WHAT THE TASK ASKS: Copy every line of the records below where the word "seed" occurs.

TASK MATERIAL:
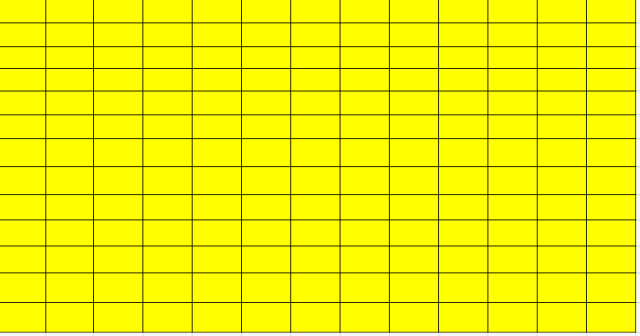
Give the GLSL for this pattern, as a WebGL 1 fragment shader.

```glsl
precision highp float;
// Yellow spreadsheet cells ruled in thin black, with a pale margin at right and bottom.
// Columns repeat evenly after a narrower first one; row heights accumulate in a loop.
// Lines are antialiased by the exact share of each pixel that they cover.

uniform vec2 u_resolution;

// Share of a pixel covered by a line one unit wide, at distance d.
float lineCoverage(float d, float pixel) {
    float overlap = min(d + 0.5 * pixel, 0.5) - max(d - 0.5 * pixel, -0.5);
    return clamp(overlap / pixel, 0.0, 1.0);
}

// Heights vary in small groups, growing taller toward the bottom.
float rowHeight(float row) {
    if (row < 2.0) return 27.0 + 1.5 * row;
    if (row < 4.0) return 24.0 + row;
    if (row < 6.0) return 28.5;
    if (row < 8.0) return 33.5;
    if (row < 11.0) return 22.2 + row;
    return 35.5;
}

// Thirteen evenly spaced rules, the leftmost nudged to the right.
float columnLines(float x, float pixel) {
    float column = clamp(floor((x - 112.3) / 59.15 + 0.5), -1.0, 11.0);
    float center = 112.3 + 59.15 * column + (column < 0.0 ? 1.85 : 0.0);
    return lineCoverage(x - center, pixel);
}

float rowLines(float y, float pixel) {
    float center = 0.4;
    float ink = 0.0;
    for (int i = 0; i < 13; i++) {
        center += rowHeight(float(i));
        ink = max(ink, lineCoverage(y - center, pixel));
    }
    return ink;
}

void main() {
    // Sheet coordinates, 768 by 402 units, with y running down.
    vec2 sheet = vec2(768.0, 402.0);
    vec2 pixel = sheet / u_resolution;
    vec2 p = gl_FragCoord.xy * pixel;
    p.y = sheet.y - p.y;

    // The filled area ends at the outer edge of its last rules.
    vec2 inside = clamp((vec2(763.5, 398.0) - p) / pixel + 0.5, 0.0, 1.0);
    float filled = inside.x * inside.y;

    float columns = columnLines(p.x, pixel.x);
    float rows = rowLines(p.y, pixel.y);
    float ink = 1.0 - (1.0 - columns) * (1.0 - rows);

    // Black rules on the cells, faint grid lines in the margin.
    vec3 cells = vec3(1.0, 1.0, 0.0) * (1.0 - ink);
    vec3 margin = mix(vec3(0.97, 0.97, 1.0), vec3(0.82, 0.83, 0.88), ink);
    gl_FragColor = vec4(mix(margin, cells, filled), 1.0);
}
```
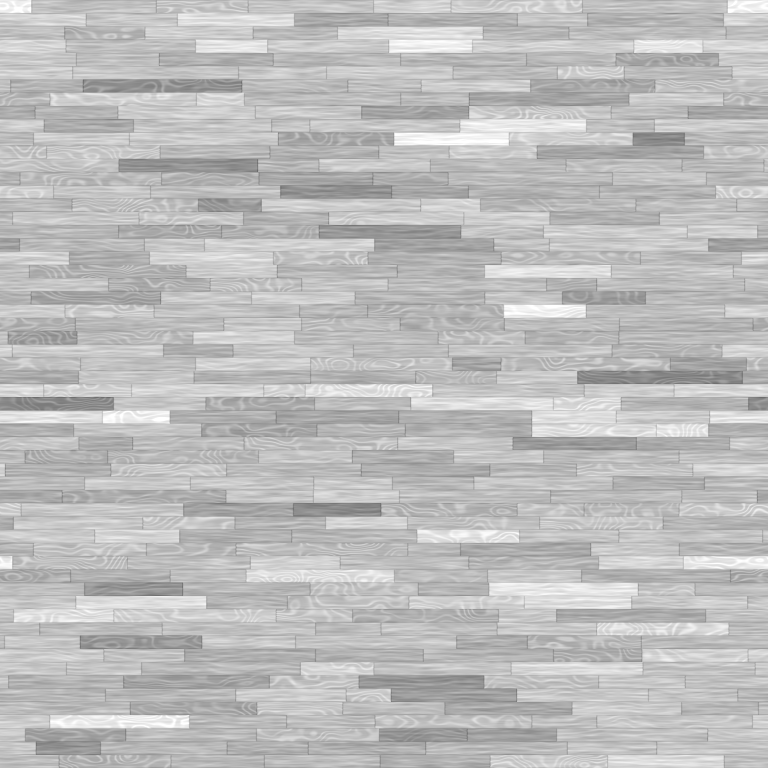
This texture is drawn by a Shadertoy shader. Its source:

```glsl
#define ROWS 58.0
#define PLANKS 7.0
#define JOINT_JITTER 0.66
#define SEAM_WIDTH 0.0011
#define SEAM_DEPTH 0.17
#define BASE_TONE 0.757
#define TONE_SPREAD 0.10
#define ACCENT_TONE 0.115
#define RING_CONTRAST 0.065
#define FIBRE_CONTRAST 0.13

float hash(vec2 p) {
    vec3 q = fract(vec3(p.xyx) * 0.1031);
    q += dot(q, q.yzx + 33.33);
    return fract((q.x + q.y) * q.z);
}

float noise(vec2 p) {
    vec2 cell = floor(p), f = fract(p);
    f = f * f * (3.0 - 2.0 * f);
    float low = mix(hash(cell), hash(cell + vec2(1, 0)), f.x);
    float high = mix(hash(cell + vec2(0, 1)), hash(cell + vec2(1, 1)), f.x);
    return mix(low, high, f.y);
}

// Position of the joint before plank i of a row, in plank units
float joint(float i, float row) {
    return i + JOINT_JITTER * (hash(vec2(mod(i, PLANKS), row) + 7.3) - 0.5);
}

// Mostly mid greys, with a few clearly darker or lighter planks
float plankTone(vec2 id) {
    float spread = hash(id + 11.7) + hash(id + 23.1) + hash(id + 37.9) - 1.5;
    float pick = hash(id + 51.3);
    float accent = step(0.94, pick) - step(pick, 0.07);
    return BASE_TONE + TONE_SPREAD * spread + ACCENT_TONE * accent;
}

// Straight grain on most planks, looping figure on some; p is in row heights
float woodGrain(vec2 p, vec2 id) {
    vec2 seed = 90.0 * vec2(hash(id + 61.7), hash(id + 73.9));
    float figure = smoothstep(0.62, 0.95, hash(id + 83.1));
    float warp = noise(p * vec2(0.33, 0.9) + seed);
    warp += 0.3 * noise(p * vec2(0.9, 1.8) + seed + 17.0);
    float phase = p.y * mix(2.8, 1.2, figure) + warp * mix(1.6, 6.5, figure);
    float rings = sin(6.2832 * phase);
    rings -= 0.35 * cos(12.5664 * phase);
    float patchiness = noise(p * vec2(0.4, 1.5) + seed + 41.0);
    float fibre = noise(p * vec2(0.55, 8.0) + seed + 29.0) - 0.5;
    fibre += 0.5 * (noise(p * vec2(1.6, 14.0) + seed + 53.0) - 0.5);
    return RING_CONTRAST * rings * mix(0.35, 0.8, figure) * (0.4 + patchiness)
         + FIBRE_CONTRAST * fibre * mix(1.0, 0.6, figure);
}

float seam(float dist, float pixel) {
    return clamp((0.5 * SEAM_WIDTH - dist) / pixel + 0.5, 0.0, 1.0);
}

float floorShade(vec2 uv, float pixel) {
    // Find the plank
    float row = floor(uv.y * ROWS);
    float x = uv.x * PLANKS + PLANKS * hash(vec2(row, 5.7));
    float i = floor(x);
    if (x < joint(i, row)) i -= 1.0;
    else if (x >= joint(i + 1.0, row)) i += 1.0;
    vec2 id = vec2(mod(i, PLANKS), row);

    // Tone and grain
    float across = fract(uv.y * ROWS);
    float left = joint(i, row), right = joint(i + 1.0, row);
    vec2 local = vec2((x - left) * ROWS / PLANKS, across);
    float shade = plankTone(id) + woodGrain(local, id);

    // Seams: butt joints are stronger than the long edges
    float endDist = min(x - left, right - x) / PLANKS;
    float edgeDist = min(across, 1.0 - across) / ROWS;
    float gap = max(seam(endDist, pixel), 0.6 * seam(edgeDist, pixel));
    return shade - SEAM_DEPTH * gap;
}

void mainImage(out vec4 fragColor, in vec2 fragCoord) {
    float pixel = 1.0 / iResolution.y;
    float shade = 0.0;
    // Four samples per pixel smooth the fine grain
    for (int s = 0; s < 4; s++) {
        vec2 offset = vec2(s % 2, s / 2) * 0.5 - 0.25;
        shade += 0.25 * floorShade((fragCoord + offset) / iResolution.xy, pixel);
    }
    fragColor = vec4(vec3(clamp(shade, 0.0, 1.0)), 1.0);
}
```
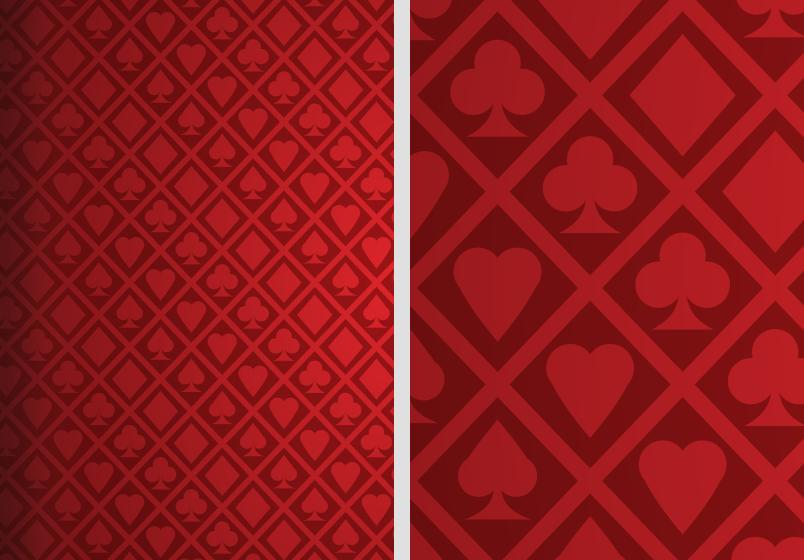
Left, the full canvas; right, a detail of the centre.
Give the GLSL for this pattern, as a WebGL 1 fragment shader.

```glsl
precision highp float;
// Red card-table lattice: diamond cells holding card suits, one suit per diagonal.
// The cell index along the rising diagonal picks the suit; each suit is a small
// distance function, and a glow from the right edge lights both red tones.

uniform vec2 u_resolution;

const vec2 HALF_CELL = vec2(0.0783, 0.0574); // half diagonals, in canvas units
const vec2 ORIGIN = vec2(0.564, 0.610);      // centre of one diamond-suit cell
const float CELL_ASPECT = 0.959;             // cell width over height
const float LINE_HALF = 0.09;                // lattice line, in half cell heights

float circle(vec2 p, vec2 centre, float radius) {
  return length(p - centre) - radius;
}

float rhombus(vec2 p, vec2 halfSize) {
  float scale = halfSize.x * halfSize.y / length(halfSize);
  return (abs(p.x) / halfSize.x + abs(p.y) / halfSize.y - 1.0) * scale;
}

// Two round lobes at y = 0 tapering to a tip at y = len.
float lobedLeaf(vec2 p, float halfWidth, float radius, float len, float curve) {
  float x = abs(p.x);
  float lobes = circle(vec2(x, p.y), vec2(halfWidth - radius, 0.0), radius);
  float t = clamp(p.y / len, 0.0, 1.0);
  float side = (x - halfWidth * (1.0 - pow(t, curve))) * 0.85;
  float body = max(side, max(-p.y, p.y - len));
  return min(lobes, body);
}

// Foot that flares from a thin neck to a wide base.
float stem(vec2 p, float base, float top, float halfWidth) {
  float t = clamp((top - p.y) / (top - base), 0.0, 1.0);
  float side = (abs(p.x) - mix(0.035, halfWidth, t * t * t * t)) * 0.7;
  return max(side, max(base - p.y, p.y - top));
}

float heart(vec2 p) {
  return lobedLeaf(vec2(p.x, 0.17 - p.y), 0.455, 0.25, 0.725, 1.35);
}

float spade(vec2 p) {
  float leaf = lobedLeaf(vec2(p.x, p.y - 0.05), 0.41, 0.215, 0.585, 1.2);
  return min(leaf, stem(p, -0.40, 0.08, 0.34));
}

float club(vec2 p) {
  float top = circle(p, vec2(0.0, 0.335), 0.24);
  float sides = circle(vec2(abs(p.x), p.y), vec2(0.25, 0.035), 0.24);
  return min(min(top, sides), stem(p, -0.43, 0.16, 0.32));
}

float suitDistance(vec2 p, float suit) {
  if (suit < 0.5) return rhombus(p, vec2(0.55, 0.635));
  if (suit < 1.5) return spade(p);
  if (suit < 2.5) return heart(p);
  return club(p);
}

// Coverage of lattice lines and suits together.
float patternMask(vec2 uv, float pixel) {
  vec2 q = (uv - ORIGIN) / HALF_CELL;
  vec2 id = floor(0.5 * vec2(q.x - q.y, q.x + q.y) + 0.5);
  vec2 local = q - vec2(id.x + id.y, id.y - id.x);
  float edge = (1.0 - abs(local.x) - abs(local.y)) * 0.692;
  float suit = mod(id.y, 4.0);
  vec2 p = local * vec2(CELL_ASPECT, 1.0);
  float d = min(edge - LINE_HALF, suitDistance(p, suit));
  return 1.0 - smoothstep(-0.7 * pixel, 0.7 * pixel, d);
}

// Light falls off from the middle of the right edge, with a dim left border.
float glow(vec2 uv) {
  float d = length(vec2(1.0 - uv.x, 0.9 * (uv.y - 0.5)));
  return 0.87 - 0.41 * d - 0.11 * (1.0 - smoothstep(0.0, 0.15, uv.x));
}

void main() {
  vec2 uv = gl_FragCoord.xy / u_resolution;
  float pixel = 1.0 / (HALF_CELL.y * u_resolution.y);
  float light = glow(uv);
  float contrast = mix(0.80, 0.70, smoothstep(0.0, 0.4, uv.x));

  vec3 raised = light * vec3(1.0, 0.165, 0.19);
  vec3 felt = light * contrast * vec3(1.0, 0.13, 0.14);
  vec3 color = mix(felt, raised, patternMask(uv, pixel));
  color.gb += 0.02 * (1.0 - smoothstep(0.0, 0.25, uv.x));

  gl_FragColor = vec4(color, 1.0);
}
```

TASK RESPONSE:
    vec2 seed = 90.0 * vec2(hash(id + 61.7), hash(id + 73.9));
    float warp = noise(p * vec2(0.33, 0.9) + seed);
    warp += 0.3 * noise(p * vec2(0.9, 1.8) + seed + 17.0);
    float patchiness = noise(p * vec2(0.4, 1.5) + seed + 41.0);
    float fibre = noise(p * vec2(0.55, 8.0) + seed + 29.0) - 0.5;
    fibre += 0.5 * (noise(p * vec2(1.6, 14.0) + seed + 53.0) - 0.5);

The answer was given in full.